### Work order
Identify, in the records below, every line where the string "inherits" appears, and copy each such line.

::: Data in this exercise :::

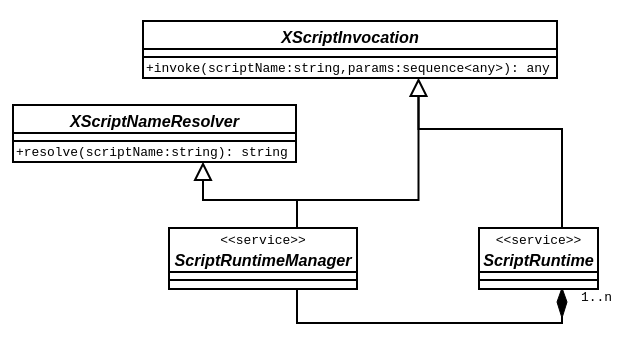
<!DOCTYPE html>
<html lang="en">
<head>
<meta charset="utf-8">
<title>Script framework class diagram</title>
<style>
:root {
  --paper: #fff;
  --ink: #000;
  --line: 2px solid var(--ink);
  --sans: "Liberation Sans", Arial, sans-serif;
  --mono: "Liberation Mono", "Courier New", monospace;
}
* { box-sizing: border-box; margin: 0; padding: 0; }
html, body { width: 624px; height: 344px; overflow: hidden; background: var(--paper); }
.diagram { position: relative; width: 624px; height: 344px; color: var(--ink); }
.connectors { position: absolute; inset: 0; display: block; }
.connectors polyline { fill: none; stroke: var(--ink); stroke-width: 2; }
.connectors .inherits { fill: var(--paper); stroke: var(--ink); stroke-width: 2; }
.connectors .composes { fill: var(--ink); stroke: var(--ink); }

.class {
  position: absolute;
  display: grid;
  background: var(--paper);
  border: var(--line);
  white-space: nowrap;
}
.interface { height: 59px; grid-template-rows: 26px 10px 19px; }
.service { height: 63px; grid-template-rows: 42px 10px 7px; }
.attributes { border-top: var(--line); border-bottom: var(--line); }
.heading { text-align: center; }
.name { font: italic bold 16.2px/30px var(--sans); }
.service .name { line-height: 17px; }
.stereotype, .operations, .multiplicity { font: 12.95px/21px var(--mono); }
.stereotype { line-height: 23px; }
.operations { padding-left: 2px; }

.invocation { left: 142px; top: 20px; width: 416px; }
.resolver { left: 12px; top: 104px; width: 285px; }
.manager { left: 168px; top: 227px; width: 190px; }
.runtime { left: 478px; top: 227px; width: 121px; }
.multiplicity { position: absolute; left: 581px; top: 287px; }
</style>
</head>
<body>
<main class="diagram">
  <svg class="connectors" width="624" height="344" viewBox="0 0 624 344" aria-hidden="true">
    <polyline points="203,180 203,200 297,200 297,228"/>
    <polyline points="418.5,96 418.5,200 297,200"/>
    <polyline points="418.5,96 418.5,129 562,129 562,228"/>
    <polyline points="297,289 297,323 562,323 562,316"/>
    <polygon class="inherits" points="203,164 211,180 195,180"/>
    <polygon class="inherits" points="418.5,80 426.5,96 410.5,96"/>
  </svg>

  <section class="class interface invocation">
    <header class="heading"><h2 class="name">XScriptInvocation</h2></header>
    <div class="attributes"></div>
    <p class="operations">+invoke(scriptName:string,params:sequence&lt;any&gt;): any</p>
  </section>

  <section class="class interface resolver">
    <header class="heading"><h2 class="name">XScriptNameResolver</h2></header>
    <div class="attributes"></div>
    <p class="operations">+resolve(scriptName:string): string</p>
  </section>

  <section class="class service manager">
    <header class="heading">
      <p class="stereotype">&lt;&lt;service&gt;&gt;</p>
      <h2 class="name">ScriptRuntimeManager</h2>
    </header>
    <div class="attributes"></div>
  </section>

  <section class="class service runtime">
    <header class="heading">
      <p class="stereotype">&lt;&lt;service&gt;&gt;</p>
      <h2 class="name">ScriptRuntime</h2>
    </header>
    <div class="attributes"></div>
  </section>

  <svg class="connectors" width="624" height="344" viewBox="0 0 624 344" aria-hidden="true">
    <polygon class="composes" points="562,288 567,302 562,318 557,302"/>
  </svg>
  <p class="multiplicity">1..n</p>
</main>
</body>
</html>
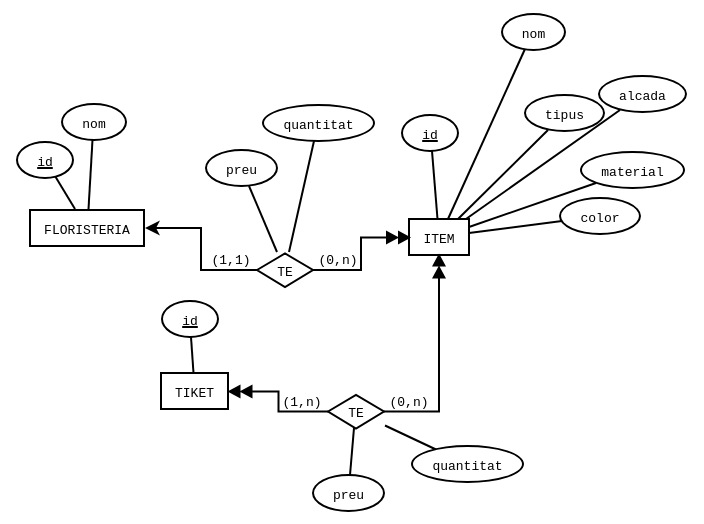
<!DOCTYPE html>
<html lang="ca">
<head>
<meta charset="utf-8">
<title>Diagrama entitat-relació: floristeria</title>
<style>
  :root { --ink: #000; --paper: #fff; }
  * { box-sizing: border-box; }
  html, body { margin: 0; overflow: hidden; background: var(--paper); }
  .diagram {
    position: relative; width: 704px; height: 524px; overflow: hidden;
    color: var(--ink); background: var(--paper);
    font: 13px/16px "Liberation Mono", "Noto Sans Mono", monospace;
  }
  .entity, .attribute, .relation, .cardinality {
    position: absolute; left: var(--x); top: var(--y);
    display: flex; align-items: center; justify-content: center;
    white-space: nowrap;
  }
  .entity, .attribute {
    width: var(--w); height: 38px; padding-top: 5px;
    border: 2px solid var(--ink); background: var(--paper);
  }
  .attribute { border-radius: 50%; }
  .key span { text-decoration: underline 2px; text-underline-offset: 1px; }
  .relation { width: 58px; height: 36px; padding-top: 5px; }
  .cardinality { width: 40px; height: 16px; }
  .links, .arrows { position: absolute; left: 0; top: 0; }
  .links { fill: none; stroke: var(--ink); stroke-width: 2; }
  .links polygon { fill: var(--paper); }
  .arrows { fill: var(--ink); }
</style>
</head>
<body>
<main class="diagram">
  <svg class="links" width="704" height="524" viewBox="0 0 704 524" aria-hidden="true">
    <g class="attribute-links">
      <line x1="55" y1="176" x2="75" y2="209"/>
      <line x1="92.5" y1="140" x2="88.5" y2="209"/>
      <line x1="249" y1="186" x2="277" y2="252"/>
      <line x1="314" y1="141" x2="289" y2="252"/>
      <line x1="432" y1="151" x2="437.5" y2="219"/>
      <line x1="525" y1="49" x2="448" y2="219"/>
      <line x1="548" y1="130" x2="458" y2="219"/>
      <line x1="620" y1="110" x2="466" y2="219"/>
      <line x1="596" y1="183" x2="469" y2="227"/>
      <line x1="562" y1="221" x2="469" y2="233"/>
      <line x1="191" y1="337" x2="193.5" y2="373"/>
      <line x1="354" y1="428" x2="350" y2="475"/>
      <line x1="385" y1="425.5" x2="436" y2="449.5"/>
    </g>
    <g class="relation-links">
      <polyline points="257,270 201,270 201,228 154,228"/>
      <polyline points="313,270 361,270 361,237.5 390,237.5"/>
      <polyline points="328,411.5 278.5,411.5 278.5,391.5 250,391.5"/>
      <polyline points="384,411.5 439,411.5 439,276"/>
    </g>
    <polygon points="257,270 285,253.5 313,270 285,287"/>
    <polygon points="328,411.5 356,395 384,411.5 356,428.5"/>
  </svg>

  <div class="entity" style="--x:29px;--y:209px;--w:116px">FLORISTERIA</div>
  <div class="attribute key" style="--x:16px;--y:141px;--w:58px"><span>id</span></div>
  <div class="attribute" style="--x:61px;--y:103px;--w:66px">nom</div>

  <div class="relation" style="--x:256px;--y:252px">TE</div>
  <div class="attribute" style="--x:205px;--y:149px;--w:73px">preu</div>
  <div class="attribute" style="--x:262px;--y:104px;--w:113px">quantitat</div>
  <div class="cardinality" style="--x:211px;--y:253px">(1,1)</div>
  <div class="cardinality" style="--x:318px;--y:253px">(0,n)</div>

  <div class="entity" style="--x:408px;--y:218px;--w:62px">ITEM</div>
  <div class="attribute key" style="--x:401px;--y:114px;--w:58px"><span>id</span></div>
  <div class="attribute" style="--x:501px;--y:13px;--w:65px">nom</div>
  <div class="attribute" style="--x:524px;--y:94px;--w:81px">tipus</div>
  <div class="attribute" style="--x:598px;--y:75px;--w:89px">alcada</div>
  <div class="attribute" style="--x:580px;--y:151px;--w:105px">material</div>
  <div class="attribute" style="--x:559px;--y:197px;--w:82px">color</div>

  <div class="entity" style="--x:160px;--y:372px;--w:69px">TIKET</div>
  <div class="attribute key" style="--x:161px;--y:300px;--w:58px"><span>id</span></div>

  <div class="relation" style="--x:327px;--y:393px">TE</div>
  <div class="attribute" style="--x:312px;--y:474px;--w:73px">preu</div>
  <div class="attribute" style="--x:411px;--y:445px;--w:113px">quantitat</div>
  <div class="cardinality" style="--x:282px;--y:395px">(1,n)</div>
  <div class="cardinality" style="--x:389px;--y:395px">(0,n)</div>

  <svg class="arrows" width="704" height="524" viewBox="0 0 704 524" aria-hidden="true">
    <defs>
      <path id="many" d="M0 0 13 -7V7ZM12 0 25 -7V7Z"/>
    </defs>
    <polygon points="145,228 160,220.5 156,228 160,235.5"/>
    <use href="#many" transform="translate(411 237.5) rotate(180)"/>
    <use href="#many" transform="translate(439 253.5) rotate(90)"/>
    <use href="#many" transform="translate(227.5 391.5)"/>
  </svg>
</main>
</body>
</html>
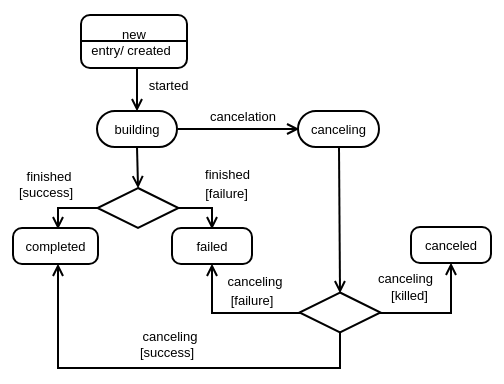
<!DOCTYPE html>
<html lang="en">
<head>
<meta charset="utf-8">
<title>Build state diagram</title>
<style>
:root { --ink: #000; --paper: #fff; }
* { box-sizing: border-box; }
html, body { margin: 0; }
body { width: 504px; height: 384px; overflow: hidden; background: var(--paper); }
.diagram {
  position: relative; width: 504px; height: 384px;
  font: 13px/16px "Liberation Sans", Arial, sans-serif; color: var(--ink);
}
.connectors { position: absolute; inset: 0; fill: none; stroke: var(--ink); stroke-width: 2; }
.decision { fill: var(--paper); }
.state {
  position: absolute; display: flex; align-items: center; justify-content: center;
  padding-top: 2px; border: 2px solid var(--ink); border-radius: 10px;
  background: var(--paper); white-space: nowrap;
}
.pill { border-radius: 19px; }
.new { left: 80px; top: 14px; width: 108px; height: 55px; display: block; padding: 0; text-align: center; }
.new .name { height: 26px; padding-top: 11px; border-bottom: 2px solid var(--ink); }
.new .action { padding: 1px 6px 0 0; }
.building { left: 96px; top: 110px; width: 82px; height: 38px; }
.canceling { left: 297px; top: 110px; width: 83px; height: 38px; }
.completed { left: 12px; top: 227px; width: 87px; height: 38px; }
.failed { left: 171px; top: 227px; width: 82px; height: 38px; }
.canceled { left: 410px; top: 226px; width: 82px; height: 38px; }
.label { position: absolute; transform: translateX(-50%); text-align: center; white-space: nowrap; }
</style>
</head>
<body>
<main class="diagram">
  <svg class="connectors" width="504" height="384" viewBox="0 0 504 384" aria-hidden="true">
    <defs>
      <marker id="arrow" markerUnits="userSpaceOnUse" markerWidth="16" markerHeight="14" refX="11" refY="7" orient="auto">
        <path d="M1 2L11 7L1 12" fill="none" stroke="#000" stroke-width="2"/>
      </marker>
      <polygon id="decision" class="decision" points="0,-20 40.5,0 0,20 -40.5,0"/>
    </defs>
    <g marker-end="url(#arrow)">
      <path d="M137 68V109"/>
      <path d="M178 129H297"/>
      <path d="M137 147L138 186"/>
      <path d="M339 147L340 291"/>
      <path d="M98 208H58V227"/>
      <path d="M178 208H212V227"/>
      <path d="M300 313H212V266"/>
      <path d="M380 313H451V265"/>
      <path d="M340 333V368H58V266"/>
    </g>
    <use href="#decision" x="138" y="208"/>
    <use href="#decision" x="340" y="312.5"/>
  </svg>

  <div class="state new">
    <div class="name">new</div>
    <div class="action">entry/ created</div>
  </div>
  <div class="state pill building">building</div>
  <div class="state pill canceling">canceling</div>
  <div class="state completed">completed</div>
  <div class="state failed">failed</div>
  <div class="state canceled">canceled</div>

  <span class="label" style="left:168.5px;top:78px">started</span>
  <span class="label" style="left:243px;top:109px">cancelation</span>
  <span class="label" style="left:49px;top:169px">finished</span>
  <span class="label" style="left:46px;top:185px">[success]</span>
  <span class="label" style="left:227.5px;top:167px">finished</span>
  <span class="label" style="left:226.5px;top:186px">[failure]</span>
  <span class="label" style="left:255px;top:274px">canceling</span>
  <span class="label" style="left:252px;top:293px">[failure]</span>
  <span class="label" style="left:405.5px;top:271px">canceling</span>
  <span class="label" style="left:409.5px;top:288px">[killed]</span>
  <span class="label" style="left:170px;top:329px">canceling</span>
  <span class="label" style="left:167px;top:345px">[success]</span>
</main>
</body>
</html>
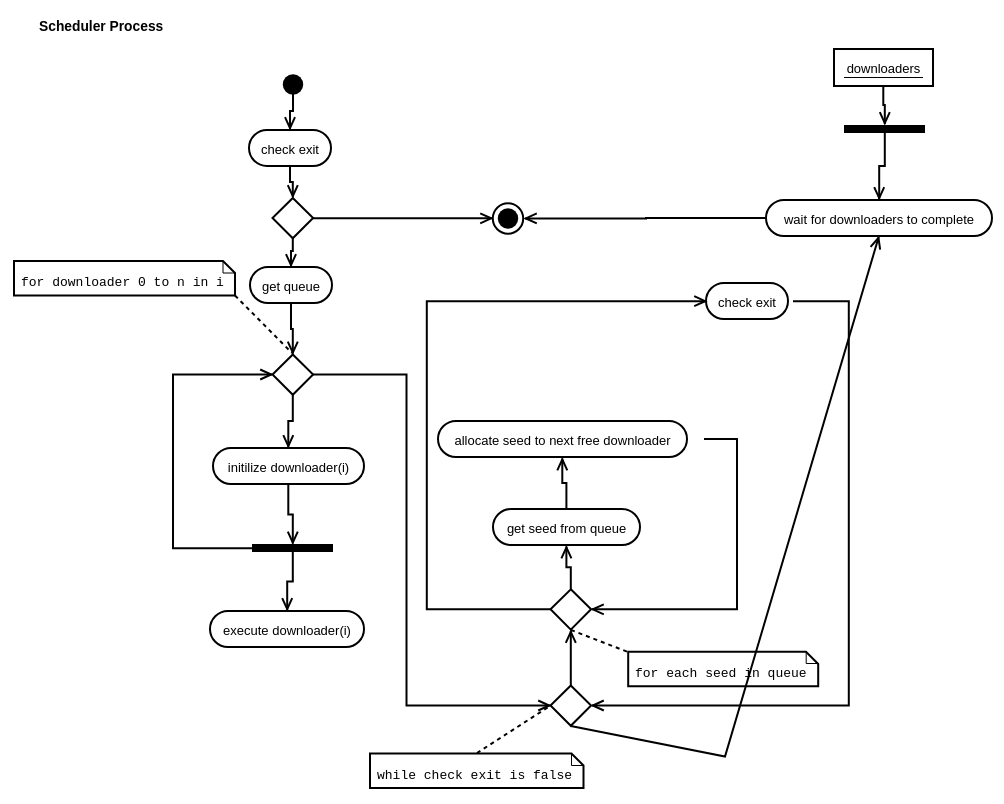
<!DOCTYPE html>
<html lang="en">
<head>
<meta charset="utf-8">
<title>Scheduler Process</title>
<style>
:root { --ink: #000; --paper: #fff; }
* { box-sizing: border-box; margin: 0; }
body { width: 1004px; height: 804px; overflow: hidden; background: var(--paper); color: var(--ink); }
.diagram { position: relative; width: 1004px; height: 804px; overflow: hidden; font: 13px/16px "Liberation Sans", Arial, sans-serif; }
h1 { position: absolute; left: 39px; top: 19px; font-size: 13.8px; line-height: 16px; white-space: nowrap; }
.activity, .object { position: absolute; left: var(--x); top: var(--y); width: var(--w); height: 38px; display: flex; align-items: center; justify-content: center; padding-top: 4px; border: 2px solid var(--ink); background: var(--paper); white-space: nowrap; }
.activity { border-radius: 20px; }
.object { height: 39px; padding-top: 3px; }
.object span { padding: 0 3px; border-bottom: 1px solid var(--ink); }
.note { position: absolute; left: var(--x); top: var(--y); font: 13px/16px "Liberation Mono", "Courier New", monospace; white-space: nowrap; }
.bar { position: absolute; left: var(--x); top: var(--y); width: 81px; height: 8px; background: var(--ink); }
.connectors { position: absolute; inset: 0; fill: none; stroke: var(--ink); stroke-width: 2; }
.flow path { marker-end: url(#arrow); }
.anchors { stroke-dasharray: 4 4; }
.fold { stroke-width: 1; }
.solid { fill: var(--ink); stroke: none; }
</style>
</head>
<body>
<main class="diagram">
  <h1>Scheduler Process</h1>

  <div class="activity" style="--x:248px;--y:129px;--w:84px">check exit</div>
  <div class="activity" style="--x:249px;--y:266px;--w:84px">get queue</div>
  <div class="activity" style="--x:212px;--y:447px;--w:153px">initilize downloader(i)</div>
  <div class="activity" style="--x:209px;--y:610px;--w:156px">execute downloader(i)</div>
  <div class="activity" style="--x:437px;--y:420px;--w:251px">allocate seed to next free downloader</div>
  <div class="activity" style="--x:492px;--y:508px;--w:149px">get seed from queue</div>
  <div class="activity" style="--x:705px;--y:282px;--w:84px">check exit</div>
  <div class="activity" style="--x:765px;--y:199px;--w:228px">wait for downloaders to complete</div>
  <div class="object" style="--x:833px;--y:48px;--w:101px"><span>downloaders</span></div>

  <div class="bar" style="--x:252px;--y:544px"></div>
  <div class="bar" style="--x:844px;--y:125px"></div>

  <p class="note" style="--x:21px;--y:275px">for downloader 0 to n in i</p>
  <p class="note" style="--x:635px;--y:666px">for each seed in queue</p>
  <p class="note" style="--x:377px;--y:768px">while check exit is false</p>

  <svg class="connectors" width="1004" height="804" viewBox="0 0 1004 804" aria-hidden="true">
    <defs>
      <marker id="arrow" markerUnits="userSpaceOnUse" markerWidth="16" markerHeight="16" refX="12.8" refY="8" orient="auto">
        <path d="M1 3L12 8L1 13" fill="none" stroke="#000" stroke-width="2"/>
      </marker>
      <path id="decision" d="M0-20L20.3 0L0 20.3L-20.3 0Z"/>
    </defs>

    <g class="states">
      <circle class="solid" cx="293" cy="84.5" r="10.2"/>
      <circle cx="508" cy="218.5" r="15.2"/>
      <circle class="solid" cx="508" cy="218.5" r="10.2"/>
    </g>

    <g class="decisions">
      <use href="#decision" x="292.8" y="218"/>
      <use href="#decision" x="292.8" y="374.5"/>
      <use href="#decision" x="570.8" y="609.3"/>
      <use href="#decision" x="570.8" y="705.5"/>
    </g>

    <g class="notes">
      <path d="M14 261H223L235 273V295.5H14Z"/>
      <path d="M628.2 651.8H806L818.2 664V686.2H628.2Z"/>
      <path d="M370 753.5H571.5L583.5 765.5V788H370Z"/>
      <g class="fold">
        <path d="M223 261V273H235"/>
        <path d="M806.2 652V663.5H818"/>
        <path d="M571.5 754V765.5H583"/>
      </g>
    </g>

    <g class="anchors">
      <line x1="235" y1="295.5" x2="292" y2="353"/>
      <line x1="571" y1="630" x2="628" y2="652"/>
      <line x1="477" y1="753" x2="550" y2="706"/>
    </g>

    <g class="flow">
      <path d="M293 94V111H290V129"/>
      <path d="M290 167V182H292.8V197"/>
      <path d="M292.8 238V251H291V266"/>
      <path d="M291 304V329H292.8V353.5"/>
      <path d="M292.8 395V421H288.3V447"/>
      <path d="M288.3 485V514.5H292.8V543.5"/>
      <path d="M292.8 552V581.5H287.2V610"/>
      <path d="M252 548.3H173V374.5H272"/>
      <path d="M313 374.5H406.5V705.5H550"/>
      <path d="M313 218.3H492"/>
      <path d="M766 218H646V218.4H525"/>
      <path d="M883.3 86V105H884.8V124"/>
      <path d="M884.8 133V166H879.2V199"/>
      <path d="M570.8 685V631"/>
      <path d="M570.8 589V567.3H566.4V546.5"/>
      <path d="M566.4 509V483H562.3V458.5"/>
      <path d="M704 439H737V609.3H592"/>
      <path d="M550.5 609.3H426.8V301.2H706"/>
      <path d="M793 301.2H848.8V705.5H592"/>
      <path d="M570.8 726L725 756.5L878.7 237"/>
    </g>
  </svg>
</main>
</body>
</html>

:::

### Exercise output
.connectors .inherits { fill: var(--paper); stroke: var(--ink); stroke-width: 2; }
    <polygon class="inherits" points="203,164 211,180 195,180"/>
    <polygon class="inherits" points="418.5,80 426.5,96 410.5,96"/>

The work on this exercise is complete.